• [PROBLEM REQUIREMENTS]: Read the lines of the data below and retrieve those with "class".

Rendered images with source text:
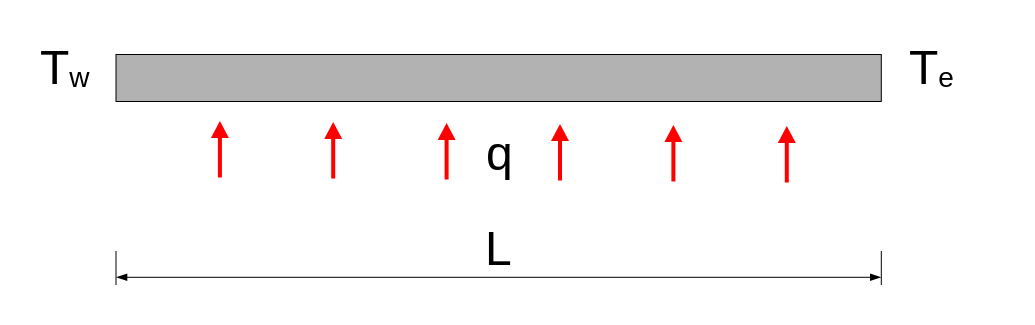
<!DOCTYPE html>
<html lang="en">
<head>
<meta charset="utf-8">
<title>Heated rod diagram</title>
<style>
:root {
  --paper: #ffffff;
  --ink: #000000;
  --rod: #b2b2b2;
  --heat: #ff0000;
}
html, body { margin: 0; padding: 0; }
body { background: var(--paper); overflow: hidden; }
.diagram {
  position: relative;
  width: 1035px;
  height: 325px;
  overflow: hidden;
  background: var(--paper);
  color: var(--ink);
  font-family: "Liberation Sans", Arial, sans-serif;
}
.drawing { position: absolute; inset: 0; display: block; }
.rod { fill: var(--rod); stroke: var(--ink); stroke-width: 1; }
.heat-arrow { fill: var(--heat); }
.dimension { fill: none; stroke: var(--ink); stroke-width: 1; }
.arrowhead { fill: var(--ink); }
.label {
  position: absolute;
  font-size: 48px;
  line-height: 48px;
  white-space: nowrap;
}
.label sub { font-size: 28px; line-height: 0; vertical-align: -3px; }
.west { left: 40px; top: 44px; }
.east { left: 909px; top: 44px; }
.flux { left: 486px; top: 130px; }
.length { left: 485px; top: 225px; }
</style>
</head>
<body>
<main class="diagram">
  <svg class="drawing" width="1035" height="325" viewBox="0 0 1035 325" aria-hidden="true">
    <defs>
      <g id="heat-arrow">
        <polygon points="0,0 9,17 -9,17"/>
        <rect x="-2" y="16" width="4" height="40.5"/>
      </g>
    </defs>
    <rect class="rod" x="116" y="54.5" width="765.3" height="47"/>
    <g class="heat-arrow">
      <use href="#heat-arrow" x="219.9" y="121"/>
      <use href="#heat-arrow" x="333.2" y="122"/>
      <use href="#heat-arrow" x="446.6" y="123"/>
      <use href="#heat-arrow" x="560" y="124"/>
      <use href="#heat-arrow" x="673.4" y="125"/>
      <use href="#heat-arrow" x="786.8" y="126"/>
    </g>
    <g class="dimension">
      <line x1="116" y1="251" x2="116" y2="285"/>
      <line x1="881.3" y1="251" x2="881.3" y2="285"/>
      <line x1="124" y1="277.3" x2="873" y2="277.3"/>
    </g>
    <g class="arrowhead">
      <polygon points="116,277.3 127.3,273.5 127.3,281"/>
      <polygon points="881.3,277.3 870,273.5 870,281"/>
    </g>
  </svg>
  <span class="label west">T<sub>w</sub></span>
  <span class="label east">T<sub>e</sub></span>
  <span class="label flux">q</span>
  <span class="label length">L</span>
</main>
</body>
</html>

• [REPLY TO THE EXERCISE]:
<main class="diagram">
  <svg class="drawing" width="1035" height="325" viewBox="0 0 1035 325" aria-hidden="true">
    <rect class="rod" x="116" y="54.5" width="765.3" height="47"/>
    <g class="heat-arrow">
    <g class="dimension">
    <g class="arrowhead">
  <span class="label west">T<sub>w</sub></span>
  <span class="label east">T<sub>e</sub></span>
  <span class="label flux">q</span>
  <span class="label length">L</span>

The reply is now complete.